Driving across the river we visited the newly developed area, Titanic Quarter.

Titanic Quarter

Titanic BelfastSome may know (I didn’t) that the Titanic was built in Belfast, which at the time was considered one of the finest shipbuilding areas. This is one of the city’s major claims to fame, so they devoted a whole section to the theme. The recently finished Titanic Belfast is the most apparent building when you drive up. The silver ship like angles is a monument and exhibition dedicated to Titanic and its history. It was very recently opened on March 31, 2012. The slipways where Titanic was built and took off from are also visible. Goliath and Samson building dock cranes still stand across the road, but the company has moved their headquarters already. Going further north we saw the HMS Caroline a British warship built in 1914 and survived two world wars… It was only decommissioned in 2011, meaning it was in use for 97 years! It is still floating in Alexandra Graving Dock, but not in working condition anymore.
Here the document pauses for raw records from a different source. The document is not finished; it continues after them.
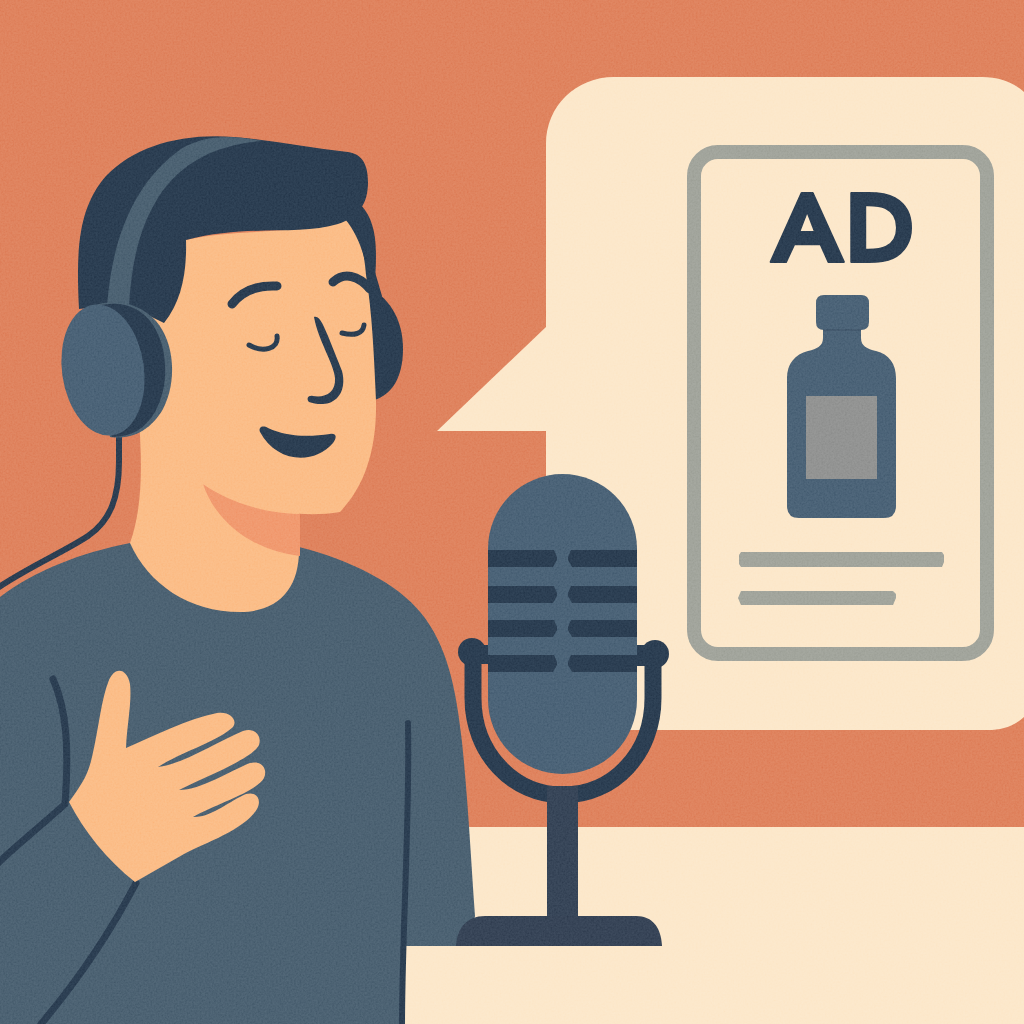
<!DOCTYPE html>
<html lang="en">
<head>
<meta charset="utf-8">
<title>Podcast ad read</title>
<style>
:root {
  --orange: #dd7c56;
  --cream: #fce6c7;
  --navy: #24364a;
  --slate: #445a6b;
  --steel: #435b70;
  --skin: #fbb981;
  --blush: #f09468;
  --frame: #9c9f96;
  --label: #8c8d8c;
}
html, body { margin: 0; width: 1024px; height: 1024px; overflow: hidden; background: var(--orange); }
svg { display: block; width: 1024px; height: 1024px; }
.orange { fill: var(--orange); }
.cream { fill: var(--cream); }
.navy { fill: var(--navy); }
.slate { fill: var(--slate); }
.steel { fill: var(--steel); }
.skin { fill: var(--skin); }
.blush { fill: var(--blush); }
.frame { fill: none; stroke: var(--frame); stroke-width: 14; }
.copy-line { fill: var(--frame); }
.label { fill: var(--label); }
.line { fill: none; stroke: var(--navy); stroke-linecap: round; stroke-linejoin: round; }
.ad-title { font: 700 94px "TeX Gyre Adventor", "Open Sans", sans-serif; fill: var(--navy); stroke: var(--navy); stroke-width: 2; stroke-linejoin: round; }
.grain { mix-blend-mode: soft-light; opacity: .3; }
</style>
</head>
<body>
<svg viewBox="0 0 1024 1024" role="img" aria-label="A podcast host with headphones reads an ad into a microphone">
  <defs>
    <filter id="paper-grain" x="0" y="0" width="100%" height="100%">
      <feTurbulence type="fractalNoise" baseFrequency="0.55" numOctaves="3" seed="4"/>
      <feColorMatrix type="matrix" values="0.9 0 0 0 0.05 0.9 0 0 0 0.05 0.9 0 0 0 0.05 0 0 0 0 1"/>
    </filter>
    <g id="mic-slots">
      <path d="M488 550H554L557 557V560L553 567H488Z"/>
      <path d="M488 586H554L557 593V596L553 603H488Z"/>
      <path d="M488 620H554L557 627V630L553 637H488Z"/>
      <path d="M488 655H554L557 662V665L553 672H488Z"/>
    </g>
  </defs>

  <g id="backdrop">
    <rect class="orange" width="1024" height="1024"/>
    <rect class="cream" x="400" y="827" width="624" height="197"/>
  </g>

  <g id="speech-bubble">
    <path class="cream" d="M546 144C546 106 576 77 614 77H982C1000 77 1014 83 1024 92V717C1014 726 1002 730 988 730H546V431H437L546 327Z"/>
    <rect class="frame" x="694" y="152" width="293" height="502" rx="24"/>
    <text class="ad-title" x="770" y="262" textLength="145" lengthAdjust="spacingAndGlyphs">AD</text>
    <g id="bottle">
      <path class="steel" d="M823 328H861V338C861 346 867 349 876 351C889 354 896 364 896 378V506Q896 518 884 518H799Q787 518 787 506V378C787 364 795 354 808 351C817 349 823 346 823 338Z"/>
      <path class="steel" d="M824 295H861Q869 295 869 303V322Q869 330 861 330H824Q816 330 816 322V303Q816 295 824 295Z"/>
      <path d="M823 330H861" fill="none" stroke="#3b5166" stroke-width="2"/>
      <rect class="label" x="806" y="396" width="71" height="83"/>
    </g>
    <path class="copy-line" d="M741 552H942L944 555V562L942 567H741L739 564V555Z"/>
    <path class="copy-line" d="M741 591H893L896 594V598L893 605H741L738 598Z"/>
  </g>

  <g id="host">
    <path id="headphone-cable" class="line" stroke-width="6" d="M119 430V462C119 498 110 521 88 536C62 553 30 566 -4 589"/>
    <path id="far-ear-cup" class="navy" d="M366 286C388 296 403 318 403 349C403 377 392 395 374 400L362 340Z"/>
    <path id="hair-back" class="navy" d="M340 218L361 205C374 219 378 241 375 272L382 296L368 320Z"/>

    <path id="sweater" class="slate" d="M0 597C36 570 80 553 130 543L215 590L299 547C350 560 397 583 421 613C447 645 456 687 462 742C468 800 471 860 475 916L470 946H405V1024H0Z"/>
    <path id="neck" class="skin" d="M139 420C142 462 143 507 130 543C148 584 189 612 240 612C280 612 300 587 299 547V500L220 420Z"/>
    <path id="neck-shade" class="blush" d="M203 484C222 498 260 514 300 514V556C254 551 216 523 203 484Z"/>
    <path id="face" class="skin" d="M186 240C236 228 292 236 349 219C359 231 364 250 366 275C372 312 374 354 376 401C377 451 364 487 340 512C296 519 246 509 203 484L139 430L150 300Z"/>
    <path id="hair" class="navy" d="M79 309C76 250 78 208 106 176C135 146 181 133 234 137C270 140 308 148 348 152C362 154 368 164 368 182C368 205 358 217 338 224C299 236 247 224 186 240C187 274 181 302 164 323L125 304Z"/>
    <path id="temple" class="navy" d="M345 219L359 206C371 222 378 244 375 279L371 291C367 264 361 238 345 219Z"/>

    <g id="headphones">
      <path class="slate" d="M107 307C112 235 136 181 181 149C205 134 234 135 262 141C211 145 175 167 155 203C138 232 131 268 129 307Z"/>
      <path class="slate" d="M84 310C107 297 137 300 156 321C175 343 177 382 163 409C151 430 132 440 110 437Z"/>
      <path class="navy" d="M86 310C112 298 139 303 153 325C169 349 169 388 155 412C145 429 131 437 112 437Z"/>
      <ellipse class="steel" cx="103" cy="370" rx="41" ry="66" transform="rotate(-8 103 370)"/>
    </g>

    <g id="features">
      <path class="line" stroke-width="9" d="M232 304C242 291 258 285 277 286"/>
      <path class="line" stroke-width="9" d="M333 282C344 272 358 275 370 289"/>
      <path class="line" stroke-width="5" d="M249 345C263 353 279 349 277 336"/>
      <path class="line" stroke-width="5" d="M342 333C354 336 363 334 364 325"/>
      <path class="navy" d="M314 317C320 315 324 327 328 336L342 371C346 386 341 399 329 403C323 405 314 404 309 402C306 399 308 395 313 396C325 398 336 393 335 378C334 364 318 340 314 317Z"/>
      <path class="navy" d="M260 432C258 427 263 425 268 428C287 437 309 437 330 434C337 433 337 438 333 443C313 466 276 462 260 432Z"/>
    </g>

    <g id="sleeve-folds">
      <path class="line" stroke-width="7" d="M53 679C67 711 69 748 65 804C42 825 19 843 -4 865"/>
      <path class="line" stroke-width="7" d="M136 883C111 931 78 980 41 1024"/>
      <path class="line" stroke-width="6" d="M408 723C410 820 402 930 402 1028"/>
    </g>
    <path id="hand" class="skin" d="M69 802C82 784 88 775 92 757C99 727 101 700 109 680C115 666 127 668 130 684C132 702 127 725 126 748C154 736 187 719 217 713C230 711 238 720 233 727C217 742 181 752 158 767C183 764 217 742 243 731C255 727 262 736 259 745C252 759 207 776 179 790C201 790 230 771 250 763C262 760 268 769 264 778C256 792 216 804 193 817C211 818 231 800 246 794C257 791 262 800 257 809C244 830 207 842 184 854L135 882C107 860 84 831 69 802Z"/>
  </g>

  <g id="microphone">
    <path class="orange" d="M480 672H488V700C488 742 521 774 562 774C590 774 612 762 626 730H646C634 764 603 787 563 787C516 787 482 750 482 704Z"/>
    <path class="line" stroke-width="17" stroke-linecap="butt" d="M473 660V698C473 753 513 795 563 795C614 795 653 753 653 698V660"/>
    <path class="navy" d="M470 645H489V664H470ZM636 645H656V666H636Z"/>
    <circle class="navy" cx="472" cy="652" r="14"/>
    <circle class="navy" cx="655" cy="654" r="14"/>
    <rect class="steel" x="488" y="474" width="149" height="300" rx="74.5"/>
    <use class="navy" href="#mic-slots"/>
    <use class="navy" href="#mic-slots" transform="translate(1125 0) scale(-1 1)"/>
    <rect x="547" y="786" width="31" height="136" fill="#2f3d50"/>
    <path fill="#2f3c4f" d="M456 946C457 928 467 916 485 916H636C653 916 661 928 662 946Z"/>
  </g>

  <rect class="grain" width="1024" height="1024" filter="url(#paper-grain)"/>
</svg>
</body>
</html>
So that was Belfast in just over half a day. Nathalie and I headed to our next destination via the coastal route, which was a beautiful drive.


We stopped in the town of Carrickfergus (meaning “rock of Fergus”) to visit Carrickfergus Castle. This impressive castle was built in 1171 and as you can imagine went through more wars than necessary. It was besieged by the British, Scots, Irish, and French. Now it stands as a well preserved example of a medieval castle.
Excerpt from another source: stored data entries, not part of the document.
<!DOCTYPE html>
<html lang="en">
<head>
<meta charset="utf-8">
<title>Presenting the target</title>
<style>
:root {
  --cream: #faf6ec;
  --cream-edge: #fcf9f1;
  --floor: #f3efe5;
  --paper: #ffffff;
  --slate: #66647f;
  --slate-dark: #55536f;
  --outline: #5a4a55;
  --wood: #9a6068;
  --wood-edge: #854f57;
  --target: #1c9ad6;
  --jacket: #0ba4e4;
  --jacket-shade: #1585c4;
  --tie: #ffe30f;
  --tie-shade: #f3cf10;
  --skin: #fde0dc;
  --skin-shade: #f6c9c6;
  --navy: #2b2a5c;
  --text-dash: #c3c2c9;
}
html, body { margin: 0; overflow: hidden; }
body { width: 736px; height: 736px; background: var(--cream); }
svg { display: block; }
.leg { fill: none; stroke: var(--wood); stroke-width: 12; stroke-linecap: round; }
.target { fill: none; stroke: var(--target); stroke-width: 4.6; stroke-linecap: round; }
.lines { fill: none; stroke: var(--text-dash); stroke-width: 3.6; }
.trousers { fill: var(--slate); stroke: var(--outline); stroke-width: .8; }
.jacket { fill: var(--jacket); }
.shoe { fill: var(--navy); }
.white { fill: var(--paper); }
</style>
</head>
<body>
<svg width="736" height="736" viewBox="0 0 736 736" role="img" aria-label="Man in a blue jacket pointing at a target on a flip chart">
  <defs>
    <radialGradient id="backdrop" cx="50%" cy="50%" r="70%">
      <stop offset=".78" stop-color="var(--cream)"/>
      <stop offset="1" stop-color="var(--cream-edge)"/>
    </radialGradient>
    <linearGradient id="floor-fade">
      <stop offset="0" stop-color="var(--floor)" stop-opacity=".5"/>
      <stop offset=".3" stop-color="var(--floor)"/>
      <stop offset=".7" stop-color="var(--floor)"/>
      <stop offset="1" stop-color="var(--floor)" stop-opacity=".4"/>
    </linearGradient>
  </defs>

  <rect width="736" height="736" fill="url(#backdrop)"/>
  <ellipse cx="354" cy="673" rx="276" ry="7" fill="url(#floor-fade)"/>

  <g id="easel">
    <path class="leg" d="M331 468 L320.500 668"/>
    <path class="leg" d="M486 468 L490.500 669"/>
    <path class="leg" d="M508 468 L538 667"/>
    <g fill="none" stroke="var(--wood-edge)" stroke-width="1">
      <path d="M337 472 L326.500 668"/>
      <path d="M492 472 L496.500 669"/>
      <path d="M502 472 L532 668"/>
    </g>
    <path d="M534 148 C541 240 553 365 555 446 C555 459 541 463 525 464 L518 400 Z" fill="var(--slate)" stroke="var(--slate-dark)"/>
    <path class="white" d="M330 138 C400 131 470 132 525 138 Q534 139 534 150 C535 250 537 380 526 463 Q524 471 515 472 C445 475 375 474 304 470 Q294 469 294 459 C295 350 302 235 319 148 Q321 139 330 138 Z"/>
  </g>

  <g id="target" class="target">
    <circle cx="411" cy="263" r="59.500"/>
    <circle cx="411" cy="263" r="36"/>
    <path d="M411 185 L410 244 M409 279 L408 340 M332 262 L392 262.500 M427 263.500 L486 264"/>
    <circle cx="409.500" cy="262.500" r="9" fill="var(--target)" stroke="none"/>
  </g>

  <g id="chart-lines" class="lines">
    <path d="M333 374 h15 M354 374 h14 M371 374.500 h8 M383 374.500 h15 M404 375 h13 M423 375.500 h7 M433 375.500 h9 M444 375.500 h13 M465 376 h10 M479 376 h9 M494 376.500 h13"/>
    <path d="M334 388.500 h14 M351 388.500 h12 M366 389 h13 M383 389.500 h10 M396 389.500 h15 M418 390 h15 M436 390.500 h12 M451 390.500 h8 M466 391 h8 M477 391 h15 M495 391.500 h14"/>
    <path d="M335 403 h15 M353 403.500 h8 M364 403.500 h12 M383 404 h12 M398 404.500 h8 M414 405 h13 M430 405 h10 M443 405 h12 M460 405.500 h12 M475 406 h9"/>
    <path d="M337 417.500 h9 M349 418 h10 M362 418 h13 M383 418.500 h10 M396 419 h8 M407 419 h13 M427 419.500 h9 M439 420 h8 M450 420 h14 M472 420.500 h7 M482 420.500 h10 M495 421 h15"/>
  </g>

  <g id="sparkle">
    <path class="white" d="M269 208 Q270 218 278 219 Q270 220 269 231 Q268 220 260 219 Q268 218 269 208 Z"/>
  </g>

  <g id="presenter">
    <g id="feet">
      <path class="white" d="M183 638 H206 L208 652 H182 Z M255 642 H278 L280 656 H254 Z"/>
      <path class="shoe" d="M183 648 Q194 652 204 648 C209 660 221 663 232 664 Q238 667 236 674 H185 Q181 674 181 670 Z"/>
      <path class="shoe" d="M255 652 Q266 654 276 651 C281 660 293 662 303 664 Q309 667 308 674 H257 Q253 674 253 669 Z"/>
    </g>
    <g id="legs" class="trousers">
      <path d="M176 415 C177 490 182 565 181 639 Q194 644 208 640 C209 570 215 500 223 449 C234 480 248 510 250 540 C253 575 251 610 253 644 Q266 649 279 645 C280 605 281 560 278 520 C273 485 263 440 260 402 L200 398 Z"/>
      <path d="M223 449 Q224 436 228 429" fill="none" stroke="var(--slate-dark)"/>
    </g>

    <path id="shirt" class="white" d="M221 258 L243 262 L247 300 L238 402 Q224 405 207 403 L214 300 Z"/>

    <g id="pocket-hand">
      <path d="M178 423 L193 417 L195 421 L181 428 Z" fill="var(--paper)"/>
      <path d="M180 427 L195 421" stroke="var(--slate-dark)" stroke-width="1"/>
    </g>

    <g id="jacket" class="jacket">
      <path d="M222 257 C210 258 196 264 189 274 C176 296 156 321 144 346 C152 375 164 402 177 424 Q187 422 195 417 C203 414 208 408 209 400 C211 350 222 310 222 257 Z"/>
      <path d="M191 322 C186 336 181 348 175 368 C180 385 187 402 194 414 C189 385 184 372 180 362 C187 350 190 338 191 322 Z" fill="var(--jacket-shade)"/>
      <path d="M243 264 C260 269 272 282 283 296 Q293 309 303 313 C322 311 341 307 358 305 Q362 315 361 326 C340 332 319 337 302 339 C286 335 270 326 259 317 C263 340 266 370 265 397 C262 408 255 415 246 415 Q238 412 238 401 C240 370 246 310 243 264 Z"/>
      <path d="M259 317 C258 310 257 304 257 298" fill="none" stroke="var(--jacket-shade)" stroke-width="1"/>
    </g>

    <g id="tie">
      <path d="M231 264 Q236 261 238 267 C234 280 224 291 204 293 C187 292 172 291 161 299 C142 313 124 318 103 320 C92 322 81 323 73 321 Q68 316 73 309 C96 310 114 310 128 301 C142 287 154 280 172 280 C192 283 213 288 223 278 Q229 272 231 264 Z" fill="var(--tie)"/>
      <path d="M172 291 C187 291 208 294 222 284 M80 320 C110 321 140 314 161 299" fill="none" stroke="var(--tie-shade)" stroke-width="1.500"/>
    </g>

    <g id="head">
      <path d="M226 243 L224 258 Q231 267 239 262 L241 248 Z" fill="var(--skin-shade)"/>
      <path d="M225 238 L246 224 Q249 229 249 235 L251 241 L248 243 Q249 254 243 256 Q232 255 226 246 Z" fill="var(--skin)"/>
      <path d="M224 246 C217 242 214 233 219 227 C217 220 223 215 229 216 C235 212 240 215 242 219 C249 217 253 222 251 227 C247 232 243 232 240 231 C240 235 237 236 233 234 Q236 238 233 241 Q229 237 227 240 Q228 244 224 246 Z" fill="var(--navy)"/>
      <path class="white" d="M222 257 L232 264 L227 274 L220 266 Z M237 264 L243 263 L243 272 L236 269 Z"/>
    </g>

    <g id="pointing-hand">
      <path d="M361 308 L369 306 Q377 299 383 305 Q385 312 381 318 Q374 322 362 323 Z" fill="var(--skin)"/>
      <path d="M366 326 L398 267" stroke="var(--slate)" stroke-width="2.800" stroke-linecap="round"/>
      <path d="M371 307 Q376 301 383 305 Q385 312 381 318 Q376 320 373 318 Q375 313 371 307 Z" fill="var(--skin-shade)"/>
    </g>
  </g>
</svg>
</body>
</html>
We continued and it was a straight drive besides a quick stop at the marina of a small town for a snack.

Seaside towns
We passed through several cute seaside towns

Carrick-a-Rede Rope Bridge

Carrick-a-Rede Rope BridgeWe arrived just before the park closed to hike and then walk across the shaky rope bridge. The bridge leads to a small island that is abandoned besides a shack and some sea birds nesting on it. The bridge itself wasn’t very difficult to cross though they have staff from the National Trust on both sides to aid anyone having difficulty crossing. The coastline was beautiful and invigorating. I later saw that the islands in the distance were Scottish islands, including Islay, which I would be visiting in a few days.

Carrick-a-Rede Rope Bridge Islay in View
The islands in the distance are Scottish! The one on the left is Islay!

Giant’s Causeway

Giant's Causeway BalsaltA few minutes drive was the famous Giant’s Causeway. It started raining on the way over, but cleared up as soon as we arrived. We were really lucky with the weather all day. Entering the park, which is a UNESCO World Heritage Site, we went through the visitor’s center to buy our tickets and set off to the stony beach. Audio-guides were included so we were stuck the earpieces listening to bad jokes as we walked down to the causeway.

The formation is due to the cooling of volcanic rock and the cracking of it in these shapes. But we also learned of the legend of Finn MacCool, who built this causeway all the way to Scotland only to confront a giant, Benandonner, who he ends up tricking (by pretending to be a baby… don’t ask) and the giant destroys the bridge as he runs back to Scotland with his tale between his legs.

The area was really beautiful and special. I felt like I was on a different world. The basalt columns were mostly hexagonal, but I found some that didn’t have six sides. One section rose high above the ground and lead into the sea. Our timing was great because it was quite empty due to the rain just minutes ago, but the sun was out for us! We spent quite some time exploring and taking pictures.
Giant's Causeway into the Sea

Giant's Causeway

Since we had daylight until passed 10 pm, we maxed it out and it turned out to be a really long day. We were ready to get to our hotel in Derry, a few hours away. We stopped in a small town at an amazing fish and chips restaurant, Flash in the Pan, where I bought the largest piece of fried fish that I’ve ever seen.

We fought off sleep to arrive safely, checked in, and soon enough passed out.


About David

Founder and writer at, David is on a mission to travel to every country in the world and has less than 10 countries left! He loves new adventures, unique cultures, historic landmarks, and luxurious hotels. Follow along as David shares a journey of a lifetime!